Christopher Hurley is an engineer with the Army Power division of the U.S. Army Communications-Electronics Research, Development and Engineering Center (CERDEC), which is located at Fort Monmouth, N.J. Mr Hurley is manager for the Dismounted Soldier Power Army Technology Objective and specializes in energy storage devices.
Last day of the symposium and CERDEC Army Power will be wrapping it up with a media roundtable today! In addition to the “traditional” R&D efforts, I hope we get questions regarding our work in alternative power solutions.
We’re developing fuel cells, smart grids and environmental control units; harvesting wind and solar power; and examining waste-to-energy and biofuels. But one of the more novel projects we’re developing is a power source which converts commonly available sugars directly into electrical energy.
The bio-battery (enzymatic fuel cell) uses enzymes to convert sugar into energy similar to the way your body uses enzymes to convert food into energy. Researchers have spent the last five years working on a unique recipe for a reproducible, stable bio-battery which is both low cost and green.
The bio-battery has numerous advantages over existing batteries. The biggest of which is that it allows for instant recharge (through supply of more sugar) in comparison with traditional batteries which require access to power for two or more hours.

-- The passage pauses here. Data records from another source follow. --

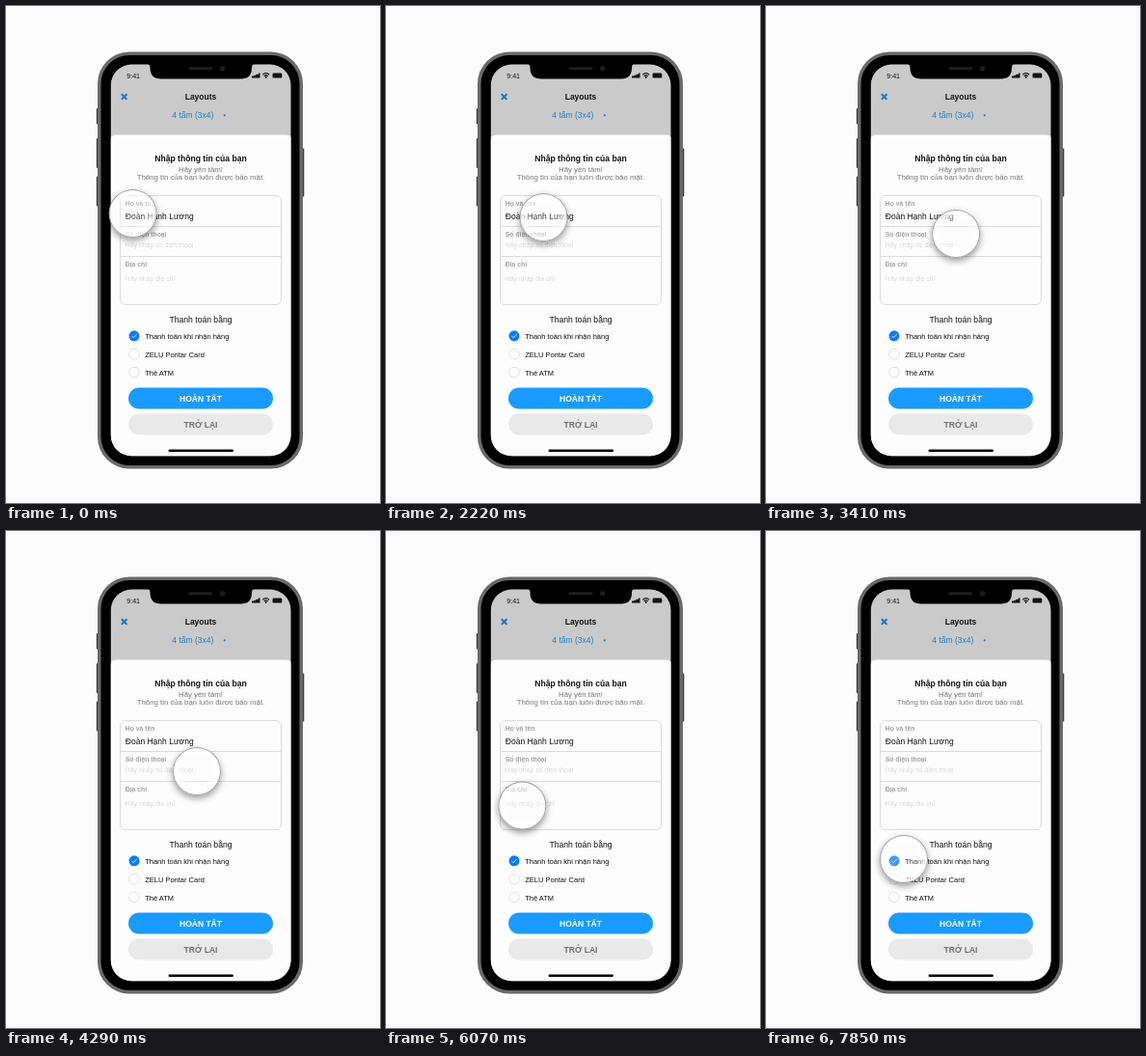
An HTML page for the animation above (8000 ms loop, 388x515 px).

```html
<!DOCTYPE html>
<html lang="vi">
<head>
<meta charset="utf-8">
<title>Form</title>
<style>
  html, body { margin: 0; width: 100%; height: 100%; overflow: hidden; background: #fcfcfc; }
  svg { position: absolute; left: 0; top: 0; display: block; }
  text { font-family: "Liberation Sans", Arial, sans-serif; font-size: 7.5px; fill: #111; }
  .bold { font-weight: 700; }
  .mid { text-anchor: middle; }
  .head { font-size: 8.5px; }
  .title { font-size: 8.6px; }
  .label { font-size: 6.8px; font-weight: 700; fill: #a2a2a2; }
  .hint { font-size: 6.9px; fill: #dadada; }
  .note { font-size: 7.8px; fill: #777; }
  .line { fill: none; stroke: #dcdcdc; }
  #lens {
    position: absolute; left: -25px; top: -25px; width: 50px; height: 50px;
    box-sizing: border-box; border-radius: 50%;
    border: 1px solid rgba(125, 125, 125, .7);
    background: radial-gradient(circle closest-side,
      rgba(255, 255, 255, .16) 0%, rgba(255, 255, 255, .24) 55%,
      rgba(255, 255, 255, .6) 82%, rgba(255, 255, 255, .9) 100%);
    box-shadow: 0 3px 7px rgba(0, 0, 0, .4);
  }
</style>
</head>
<body>
<svg width="388" height="515" viewBox="0 0 388 515">
  <defs>
    <clipPath id="screen"><rect x="108.8" y="60.5" width="186.7" height="405.7" rx="21.5"/></clipPath>
  </defs>

  <g fill="#3c3c3e">
    <rect x="93.8" y="106" width="3" height="16.5" rx="1"/>
    <rect x="93.8" y="137" width="3" height="31" rx="1"/>
    <rect x="93.8" y="176.5" width="3" height="31" rx="1"/>
    <rect x="306" y="147.5" width="3.3" height="50" rx="1"/>
  </g>
  <rect x="95" y="47.5" width="213" height="432" rx="33" fill="#6a6a6c"/>
  <rect x="98.5" y="51" width="206" height="425" rx="29.5" fill="#000"/>

  <g clip-path="url(#screen)">
    <rect x="108" y="60" width="189" height="407" fill="#cacaca"/>
    <rect x="108" y="133.5" width="189" height="350" rx="6" fill="#fdfdfd"/>
  </g>

  <path d="M146 60H258Q255 60 255 64Q255 75.5 243.5 75.5H161Q149.5 75.5 149.5 64Q149.5 60 146 60Z"/>
  <rect x="189.5" y="63.3" width="25" height="3" rx="1.5" fill="#1d1d1f"/>
  <circle cx="224.7" cy="64.8" r="2.7" fill="#1b1c22"/>

  <text x="125.3" y="75" style="font-size:7px">9:41</text>
  <g fill="#111">
    <path d="M255 74.5V72.5H257.3V71.7H259.6V70.7H261.9V69.5H263.5V74.5Z"/>
    <rect x="276.5" y="69.6" width="9.8" height="4.8" rx="1.2"/>
    <circle cx="269.7" cy="74" r=".9"/>
  </g>
  <path d="M266.3 71.2Q269.7 68.2 273.1 71.2M267.7 72.8Q269.7 71 271.7 72.8" fill="none" stroke="#111" stroke-width="1.2"/>

  <path d="M119.8 91.3l5.6 5.6m0-5.6l-5.6 5.6" stroke="#1478c4" stroke-width="2"/>
  <text class="head bold mid" x="202" y="97">Layouts</text>
  <text class="head" x="172.3" y="116" style="fill:#1b82cc">4 tấm (3x4)</text>
  <circle cx="226.8" cy="113.3" r="1.1" fill="#1b82cc"/>

  <text class="title bold mid" x="202" y="161.2">Nhập thông tin của bạn</text>
  <text class="note mid" x="202" y="171.5">Hãy yên tâm!</text>
  <text class="note mid" x="202" y="180">Thông tin của bạn luôn được bảo mật.</text>

  <rect class="line" x="118.5" y="196.5" width="167" height="113" rx="5.5"/>
  <path class="line" d="M118.5 228.5h167m-167 31h167"/>
  <text class="label" x="123.8" y="207">Họ và tên</text>
  <text class="head" x="123.8" y="221">Đoàn Hạnh Lương</text>
  <text class="label" x="123.8" y="238.7">Số điện thoại</text>
  <text class="hint" x="123.8" y="250.4">Hãy nhập số điện thoại</text>
  <text class="label" x="123.8" y="270">Địa chỉ</text>
  <text class="hint" x="123.8" y="285.4">Hãy nhập địa chỉ</text>

  <text class="title mid" x="202" y="328.3">Thanh toán bằng</text>
  <circle cx="133" cy="341.8" r="5.5" fill="#087bff"/>
  <path d="M130.5 342l1.8 1.8 3.4-4" fill="none" stroke="#fff" stroke-width=".8"/>
  <g fill="#fefefe" stroke="#dedede" stroke-width=".9">
    <circle cx="133" cy="360.7" r="5.3"/>
    <circle cx="133" cy="379.5" r="5.3"/>
  </g>
  <text x="144.2" y="344.5">Thanh toán khi nhận hàng</text>
  <text x="144.2" y="363.5">ZELU Pontar Card</text>
  <text x="144.2" y="382.5">Thẻ ATM</text>

  <rect x="127" y="395.5" width="150" height="22" rx="11" fill="#1a9bff"/>
  <text class="head bold mid" x="202" y="409.7" style="fill:#fff">HOÀN TẤT</text>
  <rect x="127" y="422.5" width="150" height="22" rx="11" fill="#e9e9e9"/>
  <text class="title bold mid" x="202" y="436.7" style="fill:#707070">TRỞ LẠI</text>
  <rect x="168.5" y="459.6" width="67.5" height="2.4" rx="1.2"/>
</svg>
<div id="lens"></div>

<script>
  const LOOP = 8000, TICK = 148;
  const easeInOut = k => k < .5 ? 4 * k ** 3 : 1 - 4 * (1 - k) ** 3;
  const easeOut = k => 1 - (1 - k) ** 5;

  // The lens glides between fields; times are in ticks
  const start = { x: 131.5, y: 215 };
  const moves = [
    { from: 0, to: 4, x: 131, y: 219, ease: easeInOut },
    { from: 9, to: 21, x: 196, y: 219, ease: easeInOut },
    { from: 22, to: 28.5, x: 198, y: 249, ease: easeOut },
    { from: 35, to: 42, x: 140.7, y: 285, ease: easeInOut },
    { from: 44, to: 51, x: 143, y: 340, ease: easeInOut }
  ];
  const lens = document.getElementById("lens");

  function position(tick) {
    return moves.reduce((p, m) => {
      const k = m.ease(Math.min(1, Math.max(0, (tick - m.from) / (m.to - m.from))));
      return { x: p.x + (m.x - p.x) * k, y: p.y + (m.y - p.y) * k };
    }, start);
  }

  function draw() {
    const time = performance.now() % LOOP;
    const { x, y } = position(Math.floor((time + 3) / TICK));
    lens.style.transform = `translate(${x}px, ${y}px)`;
    requestAnimationFrame(draw);
  }
  draw();
</script>
</body>
</html>
```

In comparison to fuel cells, the bio-battery has the advantage of a non-toxic, non-flammable fuel source (sugar) which is already in the Army supply chain. This is a huge logistics bonus considering the military’s one-fuel-forward policy makes providing methanol, hydrogen and other alternative fuels difficult.
The first target application is to provide a clean renewable power source for the Warfighter and fulfill a critical role in lightening the soldier’s load. In today’s increasingly electronic Army, Soldiers carry 20-40 pounds of batteries for a typical 72-hour mission. The bio-battery is designed to be a mission-extender to decrease the number of batteries carried by the Warfighter.
Other Defense Department applications include a range of remote monitoring, sensing and surveillance needs. Finally, applications are foreseen in implantable applications where the bio-battery can produce power indefinitely from a self-sustaining supply of sugar bearing materials in both plants and animals.
The promise of the technology was recently demonstrated at the Power Sources Conference where the bio-battery was connected to an electronic device comprising a Microprocessor and LCD display. The bio-battery was able to power the system for over 10 hours using less than 20mL of sugar solution. The current intent of this innovative technology is to integrate it with military systems and demonstrate it in field trials in 2011.
The potential is very exciting, and I’d like to hear you thoughts regarding this or other alternative energy/power solutions – especially if you have recommendations or lessons learned. If so, visit Army Power or contact CERDEC Public Affairs: (732) 427-1594.